Prove all things
I am learning the joy and the wisdom that comes for those who seek for truth. I believe that even though we can be born in the faith, each of us needs to be converted. I admit, there are some points of gospel doctrine that I don’t pretend to even understand. And there are even some that I have chosen to place upon a shelf for now. But there are points of doctrine that I have proven so far and know that they are true. My desire is to faithfully continue this process so that in time, all things will be proven before me because I have chosen to “hold fast [to] that which is good” (1 Thess 5:21).

Take a lesson from the Little Red Hen
I have always loved the story of the Little Red Hen. Not once was did she feel she was entitled to have the seeds grow without her planting; or the wheat ground without her thrashing; or the bread baked without her kneading. Just like the Little Red Hen, I have never thought to expect anything different. My desire, however, is to write the chapter for my family in which the Little Red Hen successfully teaches the dog and the cat and the pig to prepare in the planting, to help with the harvesting, to find blessings in the baking, to enjoy the eating and to give gratitude to the Giver (2 Thess 3:10).

Thank you, Paul, for your laundry list . . .now I've got things to do!

Thursday, January 8, 2015

Dying as a Witness

I first learned the story of Stephen during my sophomore year in high school, studying the New Testament in Seminary. His story has always captivated me.
First, because even in his last, dying breaths, he taught the doctrine of Christ.
Without fear.
Without hesitation.
And with complete assurance that the word of God was mightier than the sword . . . or the stone.

Secondly, Stephen was a witness of the Godhead.
For him the heavens were opened and he saw what others did not and could not see.
Knowing that the Holy Ghost was real, Stephen saw the Father and the Son.
A sure witness that they were and are two separate and distinct Personages, full of glory and grandeur.

Third, Stephen possessed a forgiving heart.
A heart without hate or malice or contempt.
His willingness to “stand as a witness of God at all times and in all things and in all places,  . . . even unto death” cost him his earthly life. (Alma 18:9)
But his death gave new life to one young man named Saul.

Abinadi is the Book of Mormon’s equivalent to “Stephen.”
Like Stephen, Abinadi faced his accusers without fear or hesitation as he taught the significance of the Law of Moses and prophesied of the coming a Savior.

Like Stephen, Abinadi was filled with light as he testified of truth and called the Nephites to repentance.
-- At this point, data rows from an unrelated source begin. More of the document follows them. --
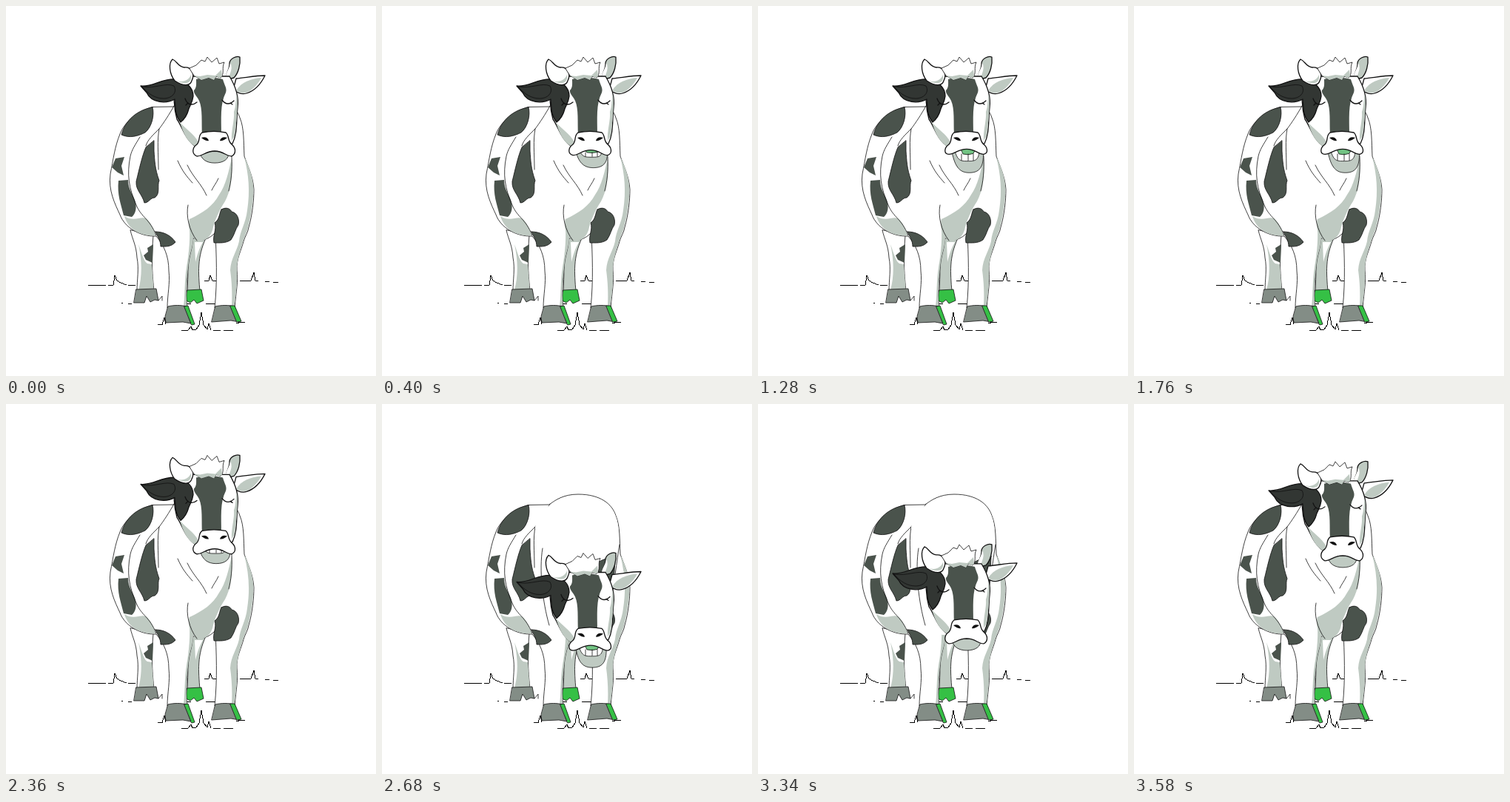
An HTML page that plays this animation: 500 by 500 pixels, repeating every 3.6 s.

```html
<!DOCTYPE html>
<html lang="en">
<head>
<meta charset="utf-8">
<title>Grazing cow</title>
<style>
  html, body { margin: 0; width: 100%; height: 100%; overflow: hidden; background: #fff; }
  svg { display: block; width: 500px; height: 500px; }
  path { fill: none; stroke-linejoin: round; stroke-linecap: round; }
  .line { stroke: #111; stroke-width: .8; }
  .bold { stroke: #111; stroke-width: 1.3; }
  .grass { stroke: #000; stroke-width: 1; shape-rendering: crispEdges; }
  .white { fill: #fff; }
  .shade { fill: #bfcac2; }
  .patch { fill: #4a534c; }
  .dark { fill: #323633; }
  .hoof { fill: #838d86; }
  .green { fill: #35c045; }
  .tongue { fill: #72c383; }
  .black { fill: #111; }
</style>
</head>
<body>
<svg viewBox="0 0 500 500">
  <!-- ground behind -->
  <path class="grass" d="M111 377.5H135M138 377.5H145L147 364L150 371L155 374L163 377M165 378L175 377M268 371H274L276 364L279 371L284 371M287 372H294M300 371L312 370M316 372L331 371L335 360L337 371L341 372M350 372H356M361 373H368M156 401.5H158M165 402H170M240 402H250M270 402H283"/>

  <!-- hind legs -->
  <path class="white line" d="M168 303C171 316 176 323 177 340C180 355 177 370 177 385H200C198 365 196 345 199 310Z"/>
  <path class="shade" d="M179 322C184 335 186 345 191 348L197 349C198 362 199 373 199.500 384H179C184 365 184 345 179 322Z"/>
  <path class="patch" d="M199 322L191 327L192 332L186 337L189 343L198 347Z"/>
  <path class="hoof line" d="M176 383L203 382L206 398L201 397L195 400L190 392L187 401H173Z"/>
  <path class="line" d="M206 398L211 392L211 398"/>
  <path class="shade line" d="M243 315C247 340 246 365 245 386H262C260 360 258 340 270 314Z"/>
  <path class="white" d="M255 319L266 319C260 330 258 338 256 346Z"/>
  <path class="green line" d="M245 384L264 383L267 398L258 402L254 397L249 401L243 398Z"/>

  <!-- body and front legs -->
  <path class="white line" d="M283 306C284 335 286 370 282 408H309C311 385 314 372 312 357C311 342 318 330 321 318C323 311 327 306 328 299C333 282 335 262 335 248C334 230 326 215 322 203C321 184 322 165 316 151C311 135 295 122 265 122C245 122 234 130 226 136L197 136.500C177 143 160 157 154 173C147 190 145 207 141 227C138 249 147 267 154 282C160 299 181 312 203 311C213 323 220 337 220 358C222 375 218 390 218 408H245C242 385 245 363 247 345C249 332 253 324 252 312C259 319 272 318 283 306Z"/>
  <path class="shade" d="M160 284C172 292 182 284 189 287C196 292 199 302 203 310C183 312 165 302 160 284ZM322 204C328 216 334 230 334.500 248C334 268 330 289 326 303C322 313 312 340 312 357C313 372 311 387 308.500 406H305C306 388 305 372 303 357C304 340 312 332 315 318C316 304 324 294 326 276C330 250 328 228 322 204Z"/>
  <path class="shade" d="M247 288C250 312 247 335 244 353C241 372 242 390 240 406H244.500C242 385 245 363 247 345C249 332 253 324 253 312Z"/>
  <path class="patch line" d="M198 137C201 147 197 164 188 171C178 176 167 179 156 174C161 154 178 140 198 137Z"/>
  <path class="patch" d="M148 206L160 204L156 216L159 229L151 225L143 218ZM152 236L165 235C165 250 174 257 175 266C177 275 174 282 170 285L159 283C155 267 150 255 152 236Z"/>
  <path class="line" d="M181 177C175 187 170 194 168 203C163 228 166 246 176 269C183 286 194 287 203 310"/>
  <path class="patch line" d="M200 182L200 196C201 209 201 219 207 236C204 242 209 254 201 259C195 259 193 266 187 266C184 254 175 249 176 237C180 221 184 202 189 191Z"/>
  <path class="patch line" d="M202 305C212 305 222 309 229 319C223 326 215 325 209 325C209 317 205 312 202 305Z"/>
  <path class="line" d="M227 135C221 146 213 158 207 166C199 174 191 181 189 189M207 166C204 182 206 198 206 221"/>
  <path class="patch line" d="M291 275C298 271 303 274 305 278C312 279 316 288 314 296C310 301 309 309 304 316C297 321 288 320 281 320C279 309 285 303 282 293C289 288 288 280 291 275Z"/>

  <g id="raised">
    <path class="shade" d="M305 205C307 231 303 251 296 264C288 276 282 290 279 303C275 315 266 319 257 317L251 311C247 303 246 296 248 288C267 279 279 271 288 255C297 242 301 224 305 205Z"/>
    <path class="line" d="M305 203C306 224 304 238 301 250M246 269C243 283 247 303 258 317M232 209C238 223 244 230 252 239M245 215C253 232 264 240 271 256M287 233C284 240 280 244 278 249"/>
  </g>
  <g id="lowered">
    <path class="white" d="M207 166C214 144 233 124 265 123C294 123 312 136 317 155C322 172 320 188 315 205L304 282V312H249L226 300C216 275 207 230 207 166Z"/>
    <path class="patch line" d="M315 206C304 208 294 211 285 219C283 227 288 233 284 240L273 247C277 252 275 259 279 264C290 264 293 276 308 278C313 253 314 230 315 206Z"/>
    <path class="line" d="M217 195C212 224 217 268 226 299M321 190C317 211 315 244 304 284"/>
  </g>

  <path class="hoof line" d="M219 406C226 404 237 404 244 406L250 429L239 427L216 428L215 420Z"/>
  <path class="green line" d="M241 406L246 405L255 430L251 431Z"/>
  <path class="hoof line" d="M283 406C290 404 302 404 309 406L315 427L304 425L278 427Z"/>
  <path class="green line" d="M303 405H309L318 426L312 427Z"/>

  <g id="head">
    <path class="white bold" d="M311 98C323 97 337 94 350 94C344 106 335 115 325 118C318 120 312 117 307 113Z"/>
    <path class="shade" d="M311 114C318 103 331 98 345 97C339 108 332 114 325 117C319 118 315 117 311 114Z"/>
    <path class="shade bold" d="M297 100C296 91 303 86 302 77C303 71 311 67 316 69C317 79 314 91 308 97Z"/>
    <path class="white" d="M297 98C296 90 302 86 303 77C307 83 303 91 300 99Z"/>
    <path class="white bold" d="M228 101C226 121 227 139 231 153C239 164 241 180 258 191L306 186C313 172 311 155 313 137C315 121 310 108 302 95L253 95Z"/>
    <path class="shade" d="M235 157C243 167 253 171 260 184L256 190C244 183 239 170 235 157ZM312 119C314 139 311 158 309 175L305 182C304 168 309 155 308 143C311 135 310 128 312 119Z"/>
    <path class="dark bold" d="M182 108C198 110 211 97 230 99C245 103 253 111 253 122C252 130 249 134 247 139C245 147 241 153 236 157C228 148 229 136 228 126C217 132 197 132 190 117Z"/>
    <path class="dark line" d="M184 109C202 112 216 103 227 108C232 117 224 125 213 125C202 125 192 119 184 109Z"/>
    <path class="white bold" d="M228 101C221 92 219 78 225 72C231 74 232 82 241 83C250 82 256 91 251 101C249 108 240 109 228 101Z"/>
    <path class="shade" d="M231 101C240 104 247 100 250 93C252 103 244 108 231 101Z"/>
    <path class="patch" d="M257 99C267 96 283 96 293 99C295 107 299 111 297 117C289 132 291 153 291 174H265C264 157 266 139 261 128C258 122 253 118 254 114C258 110 257 105 257 99Z"/>
    <path class="white line" d="M248 84L257 80L264 73L269 75L272 69L278 76L285 70L288 78L295 76C291 84 296 91 290 97L284 95L281 100L274 97L264 100L254 94Z"/>
    <path class="shade" d="M254 94L262 95L272 93L283 94L291 86L292 95L289 97L284 95L281 100L274 97L264 100Z"/>
    <path class="bold" d="M242 125C245 134 252 135 258 130M246 131L243 134M292 127C297 134 303 133 308 128M303 131L306 133"/>
    <path id="jaw" class="shade line"/>
    <path id="teeth" class="white line"/>
    <path id="tongue" class="tongue line"/>
    <path id="gaps" class="line"/>
    <path id="muzzle" class="white bold"/>
    <path class="black" d="M264 178C269 176 273 178 274 182C270 183 267 180 264 178ZM299 178C294 176 290 178 289 182C293 183 296 180 299 178Z"/>
  </g>

  <!-- front grass -->
  <path class="white" d="M257 438L261 431L264 414L267 431L272 438Z"/>
  <path class="grass" d="M205 430.500H211L214 421L216 430M237 438H246L250 433L252 438L257 437L261 431L264 414L267 431L272 437L274 429L277 438M280 438H290M294 438.500H307M311 429L318 427L323 427"/>
</svg>
<script>
const LOOP = 3600, CHEW = 480, DEPTH = 227;
const $ = id => document.getElementById(id);
const clamp = x => Math.max(0, Math.min(1, x));
const draw = (id, d) => $(id).setAttribute('d', d);
const show = (id, on) => { $(id).style.display = on ? '' : 'none'; };

// Head sinks, rests on the grass, then rises.
const headDrop = t => DEPTH * Math.min(clamp((t - 2360) / 550), clamp((LOOP - t) / 486));

function mouth(t) {
  const phase = t % CHEW / CHEW;
  const size = t < 2400 ? 20 : t < 2880 ? 14 : 0;
  const open = size * (1 - Math.abs(1 - 2 * phase));
  const slide = size ? -4 * Math.sin(2 * Math.PI * phase) : 0;
  const lift = open * .2;
  const chin = 212 + open, lip = 203 - lift, mid = 196 - lift;
  const bite = 199 + open * .8, left = 268 - open * .2, right = 295 + open * .3;

  draw('jaw', `M262 197C${263 + slide} ${chin - 5} ${271 + slide} ${chin} ${282 + slide} ${chin}
    C${294 + slide} ${chin} ${302 + slide} ${chin - 5} ${301 + slide} 197Z`);
  draw('muzzle', `M265 171C275 169 287 169 297 171C302 175 299 182 305 187C310 191 312 199 305 ${lip}
    C297 ${lip} 294 ${mid} 282 ${mid}C270 ${mid} 266 ${lip} 258 ${lip}
    C251 200 251 192 258 187C263 182 259 175 265 171Z`);
  for (const id of ['teeth', 'gaps']) show(id, open > 1);
  show('tongue', open > 5);
  draw('teeth', `M${left} ${mid}C${left + 4} ${bite} 274 ${bite} 283 ${bite}
    C293 ${bite} ${right} ${bite} ${right} ${mid}Z`);
  draw('tongue', `M274 ${mid}L277 ${mid + open * .5}Q284 ${mid + open * .65} 291 ${mid + open * .45}L294 ${mid}Z`);
  draw('gaps', [275, 284, 291].map(x => `M${x} ${mid + open * .5}V${bite - 1}`).join(''));
}

function frame(now) {
  const t = now % LOOP;
  const drop = headDrop(t);
  $('head').setAttribute('transform', `translate(0 ${drop})`);
  show('raised', drop < 45);
  show('lowered', drop >= 45);
  mouth(t);
  requestAnimationFrame(() => frame(performance.now() - start));
}
const start = performance.now();
frame(0);
</script>
</body>
</html>
```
His love for the Lord was greater than his love for himself.
Like Stephen, Abinadi was martyred.
Death by fire.
Burned at the stake.
A burnt offering of sorts, which only yielded one soul unto repentance.
And that one “Soul” changed the course of history for the Nephite people.
(Interestingly, “Alma” means “soul” in Spanish).

Recently, I read My Name Used to be Muhammad.
What shocked me most is that stories like Stephen and Alma are happening today!
Two thousand years removed from what was - is what is!
Life for those who are true disciples of Christ  will never be easy. Elder Russell M. Nelson said it quite frankly,

“Difficult days are ahead. Rarely in the future will it be easy or popular to be a faithful Latter-day Saint. Each of us will be tested. The Apostle Paul warned that in the latter days, those who diligently follow the Lord ‘shall suffer persecution.’ That very persecution can either crush you into silent weakness or motivate you to be more exemplary and courageous in your daily lives.”

How grateful I am that Stephen and Abinadi refused to be crushed into silent weakness.